Martha Washington, former First Lady of the United States, summed up this learning in the 18th Century “I am still determined to be cheerful and happy, in whatever situation I may be; for I have also learned from experience that the greater part of our happiness or misery depends upon our dispositions, and not upon our circumstances.”
I’ve been in creative sessions before now which have started with the boss coming into the room and announcing that ‘If we don’t solve this problem then we’re all screwed!’ I don’t know about you, but I find my creative sphincter puckers up in these situations.
It’s easy to be positive when things are all moving along nicely. It’s when the shit hits the fan that it’s important to embody hope and positivity because only then can you come up with exciting, fresh, creative solutions.
So, my top tip is this. Get into the habit of taking a deep breath before you walk into the office, meeting room or arrive home. It will slow everything down, feed your brain oxygen and give you a little clarity.
With this awareness, check in with how you’re feeling. Is this the behaviour and energy you want to radiate?

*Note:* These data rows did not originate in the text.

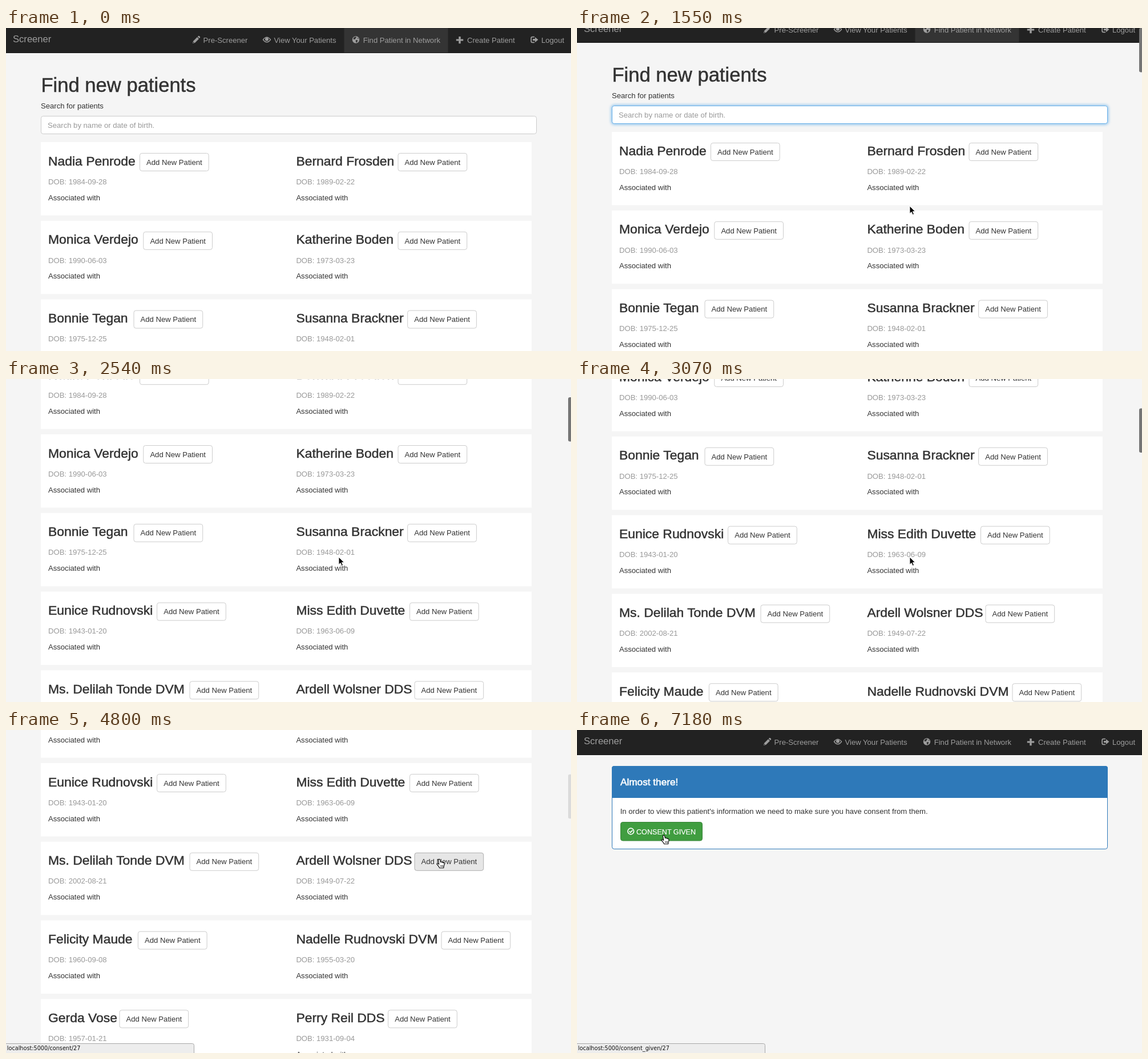
Recreate the animation shown at these times as an HTML page. Size 990 by 566 pixels, loop 8000 ms.

```html
<!DOCTYPE html>
<html lang="en">
<head>
<meta charset="utf-8">
<title>Find new patients</title>
<style>
  html, body { margin: 0; width: 100%; height: 100%; overflow: hidden; background: #f5f5f5; }
  svg { display: block; width: 990px; height: 566px; }
  text { font: 13.1px "Liberation Sans", Arial, sans-serif; fill: #333; white-space: pre; }
  .medium { stroke: #333; stroke-width: .5px; }
  .title { font-size: 34.6px; }
  .name { font-size: 22.9px; }
  .muted { fill: #999; }
  .nav text { fill: #9d9d9d; }
  .nav .brand { font-size: 16.6px; }
  .white { fill: #fff; }
  .heading { font-size: 17.2px; stroke: #fff; stroke-width: .6px; }
  .caps { font-size: 12.6px; stroke: #fff; stroke-width: .2px; }
  .url { font: 9.7px "DejaVu Sans", sans-serif; fill: #111; }
</style>
</head>
<body>
<svg id="stage" viewBox="0 0 990 566"></svg>
<script>
const LOOP = 8000;
const ROW = 137.8;
const stage = document.getElementById('stage');

// name, date of birth, left edge of the button
const patients = [
  ['Nadia Penrode', '1984-09-28', 234.5], ['Bernard Frosden', '1989-02-22', 687],
  ['Monica Verdejo', '1990-06-03', 240.8], ['Katherine Boden', '1973-03-23', 687],
  ['Bonnie Tegan', '1975-12-25', 224], ['Susanna Brackner', '1948-02-01', 703.7],
  ['Eunice Rudnovski', '1943-01-20', 264.6], ['Miss Edith Duvette', '1963-06-09', 707.5],
  ['Ms. Delilah Tonde DVM', '2002-08-21', 322], ['Ardell Wolsner DDS', '1949-07-22', 716],
  ['Felicity Maude', '1960-09-08', 231.4], ['Nadelle Rudnovski DVM', '1955-03-20', 763],
  ['Gerda Vose', '1957-01-21', 199], ['Perry Reil DDS', '1931-09-04', 669.6]
];
const TARGET = 9; // the patient being added

const text = (x, y, s, cls = '') => `<text x="${x}" y="${y}" class="${cls}">${s}</text>`;
const rect = (x, y, w, h, attrs) => `<rect x="${x}" y="${y}" width="${w}" height="${h}" ${attrs}/>`;

function patient([name, dob, bx], i) {
  const x = i % 2 ? 508.4 : 74;
  const y = 200 + Math.floor(i / 2) * ROW;
  const card = i % 2 ? '' : rect(61, y, 860, 128.4, 'fill="#fff"');
  const id = i === TARGET ? 'id="add"' : '';
  return card + text(x, y + 40.6, name, 'name medium') +
    rect(bx, y + 19.5, 120.7, 31, `${id} rx="3.7" fill="#fff" stroke="#ccc"`) +
    text(bx + 11.6, y + 39.7, 'Add New Patient') +
    text(x, y + 73.7, 'DOB: ' + dob, 'muted') +
    text(x, y + 101.6, 'Associated with');
}

const icons = `
  <g fill="#9d9d9d">
    <path d="M327 27l1-4 7-7 3 3-7 7zM335.8 15.2l1.2-1.2q.8-.6 1.6 0l1.3 1.3q.7.8 0 1.6l-1.1 1.2z"/>
    <path d="M327.8 26.2l.5-2 1.5 1.5z" fill="#222"/>
    <path d="M795 15v0h1.7v4.4h4.5v3.2h-4.5v4.6h-3.4v-4.6h-4.5v-3.2h4.5V15z"/>
    <circle cx="613" cy="20.5" r="6.2"/>
    <path d="M609 17l3-1.8 2.2.8-1.8 2.4-1.2 1.5-2.6-.2zM613 21l3.4.6-.6 2-1.8 2.3-1.3-2.6zM616 16.5l2 2-1.6.6z" fill="#333"/>
  </g>
  <g fill="none" stroke="#9d9d9d">
    <path d="M450.5 20.5q6.5-8.6 13 0q-6.500 8.600-13 0z" stroke-width="1.3"/>
    <circle cx="457" cy="19.700" r="2.300" fill="#9d9d9d" stroke-width="1.500"/>
    <path d="M926 15.700h-3.500q-2.300 0-2.300 2v5.600q0 2 2.300 2h3.500" stroke-width="1.800"/>
  </g>
  <path d="M923 19h4v-3l5.500 4.600-5.500 4.600v-3h-4z" fill="#9d9d9d"/>`;

const nav = `<g class="nav">
  ${rect(0, 0, 990, 44, 'fill="#222"')}
  ${rect(592.5, 0, 182, 44, 'id="active" fill="#343434"')}
  ${rect(0, 43, 990, 1, 'fill="#181818"')}
  ${text(12, 25, 'Screener', 'brand')}
  ${text(345.6, 25.7, 'Pre-Screener')}
  ${text(469.5, 25.7, 'View Your Patients')}
  ${text(625.7, 25.7, 'Find Patient in Network')}
  ${text(808, 25.7, 'Create Patient')}
  ${text(938, 25.7, 'Logout')}
  ${icons}</g>`;

const list = `<g id="list">
  ${text(61.5, 112, 'Find new patients', 'title medium')}
  ${text(61, 140.5, 'Search for patients')}
  ${rect(61.5, 154.500, 868, 31, 'id="glow" rx="4" fill="none" stroke="#66afe9" stroke-width="5" filter="url(#blur)"')}
  ${rect(61.5, 154.500, 868, 31, 'id="search" rx="3.7" fill="#fff"')}
  ${text(73, 174.7, 'Search by name or date of birth.', 'muted')}
  ${patients.map(patient).join('')}</g>`;

const consent = `<g id="consent">
  ${rect(61.5, 63.5, 868, 145, 'rx="3.7" fill="#fff" stroke="#2e79b9"')}
  <path d="M61 119V67q0-4 4-4H926q4 0 4 4V119z" fill="#2e79b9"/>
  ${text(76, 97, 'Almost there!', 'white heading')}
  ${text(75.7, 147, "In order to view this patient's information we need to make sure you have consent from them.")}
  ${rect(76.5, 161.5, 143, 32.5, 'id="give" rx="3.7"')}
  <g fill="none" stroke="#fff" stroke-width="1.7">
    <circle cx="94.3" cy="177.500" r="5.300"/><path d="M91.500 177.400l2.200 2.200 3.700-4"/>
  </g>
  ${text(104, 182.7, 'CONSENT GIVEN', 'white caps')}</g>`;

const status = `<g id="status">
  <path d="M-1 549.500H326.500q3 0 3 3V567H-1z" fill="#ededed" stroke="#a8a8a8"/>
  ${text(1.8, 561.3, '', 'url')}</g>`;

const pointers = `<g id="pointer">
  <path id="arrow" d="M0 0V13.300L3.100 10.400 5.200 15.300 7.500 14.300 5.400 9.600H9.500z" fill="#000" stroke="#fff" stroke-width=".9"/>
  <path id="beam" d="M-2.500-6.500Q0-6.500 0-4.500Q0-6.500 2.500-6.500M0-4.500V5.500M-2.500 7.500Q0 7.500 0 5.500Q0 7.500 2.500 7.500M-1.500 2H1.500" fill="none" stroke="#222" stroke-width="1.100"/>
  <g id="hand" fill="#fff" stroke="#000" stroke-width="1.100" stroke-linejoin="round">
    <path d="M-1.500 1.200Q-1.300-.2 0-.1T1.600 1.500L2.400 5Q3.500 4 4.600 5.300Q6 4.600 6.700 5.900Q8.500 5.500 8.800 7.300Q9.300 10 8.200 12.200L7.700 15.300H.6L-.8 12.600-4 8.700Q-4.300 7.200-3 7.200T-.3 9z"/>
    <path d="M2.800 10.500v2.800M4.700 10.500v2.800M6.500 10.500v2.800" fill="none" stroke-width=".8"/>
  </g></g>`;

stage.innerHTML = `<defs><filter id="blur" x="-2%" y="-50%" width="104%" height="200%">
  <feGaussianBlur stdDeviation="2"/></filter></defs>
  ${rect(0, 0, 990, 566, 'fill="#f5f5f5"')}
  <g id="page">${list}${consent}${nav}</g>
  ${rect(985, 0, 9, 77.500, 'id="thumb" rx="3" fill="#757575"')}${status}${pointers}`;

const el = {};
stage.querySelectorAll('[id]').forEach(n => el[n.id] = n);
const label = el.status.querySelector('text');
const show = (node, on) => node.setAttribute('display', on ? 'inline' : 'none');
const set = (node, attrs) => { for (const k in attrs) node.setAttribute(k, attrs[k]); };

const ticks = [0, 500, 650, 800, 950, 1100, 1400, 1570, 1740, 1910, 2270, 2540, 2870, 3020,
  3170, 3310, 3460, 3610, 3900, 4050, 4200, 4800, 4950, 5550, 5700, 5850, 6150,
  6440, 6590, 6740, 6890, 7030, 7180];

const scrollPath = [[1100, 0], [1400, 18], [1570, 75], [1740, 120], [1910, 137], [2270, 206],
  [2540, 240.8], [2870, 310], [3310, 500], [3460, 549.6], [3610, 553.500], [3900, 555.400]];
const pointerPath = [[500, 575, 172], [800, 577, 205], [1100, 583, 312], [3900, 583, 312],
  [4050, 690, 262], [4200, 759, 226.500], [6150, 759, 226.500], [6440, 730, 225],
  [6740, 440, 208], [7030, 185, 190], [7180, 152, 184.500]];

function along(path, t) {
  if (t <= path[0][0]) return path[0].slice(1);
  const i = path.findIndex(k => k[0] > t);
  if (i < 0) return path[path.length - 1].slice(1);
  const a = path[i - 1], b = path[i];
  const p = (t - a[0]) / (b[0] - a[0]);
  return a.slice(1).map((v, n) => v + (b[n + 1] - v) * p);
}

function draw(time) {
  const t = ticks.filter(k => k <= time).pop();
  const onConsent = t >= 6150;
  const scroll = onConsent ? 0 : along(scrollPath, t)[0];
  const [x, y] = along(pointerPath, t);

  set(el.page, { transform: `translate(0 ${-scroll})` });
  show(el.list, !onConsent);
  show(el.consent, onConsent);
  show(el.active, !onConsent);

  const focused = t >= 500;
  show(el.glow, focused);
  set(el.glow, { opacity: t === 500 ? .3 : .6 });
  set(el.search, { stroke: focused ? '#66afe9' : '#ccc' });

  const overAdd = !onConsent && t >= 4200;
  const pressed = t === 5550;
  set(el.add, { fill: pressed ? '#d4d4d4' : overAdd ? '#e6e6e6' : '#fff',
    stroke: pressed ? '#8c8c8c' : overAdd ? '#adadad' : '#ccc' });

  const overGive = onConsent && x < 220;
  set(el.give, { fill: overGive ? '#409d40' : '#5cb85c', stroke: overGive ? '#398439' : '#4cae4c' });

  show(el.status, overAdd || overGive);
  label.textContent = 'localhost:5000/' + (onConsent ? 'consent_given/27' : 'consent/27');

  show(el.thumb, t >= 1400 && t < 4950);
  set(el.thumb, { y: Math.max(0, scroll * .1454 - 3), opacity: t === 4800 ? .2 : 1 });

  const hand = overAdd || overGive;
  const beam = (t >= 500 && t < 800) || t === 1910;
  show(el.pointer, t >= 500);
  show(el.hand, hand);
  show(el.beam, beam);
  show(el.arrow, !hand && !beam);
  set(el.pointer, { transform: `translate(${x} ${y})` });
}

function frame() {
  draw(performance.now() % LOOP);
  requestAnimationFrame(frame);
}
frame();
</script>
</body>
</html>
```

If it’s not (you can always fine tune it), change it. It’s that simple.
Life’s too short to be a miserable fucker.
There are many things you cannot control, but one that you can is how you show up. Make the effort and surprise yourself with the power and the sense of possibility it generates.
Jim Lusty is a partner at Upping Your Elvis, helping businesses become more human, energetic and creative.
Life’s Too Short To Be A Miserable F***er – Stay Positive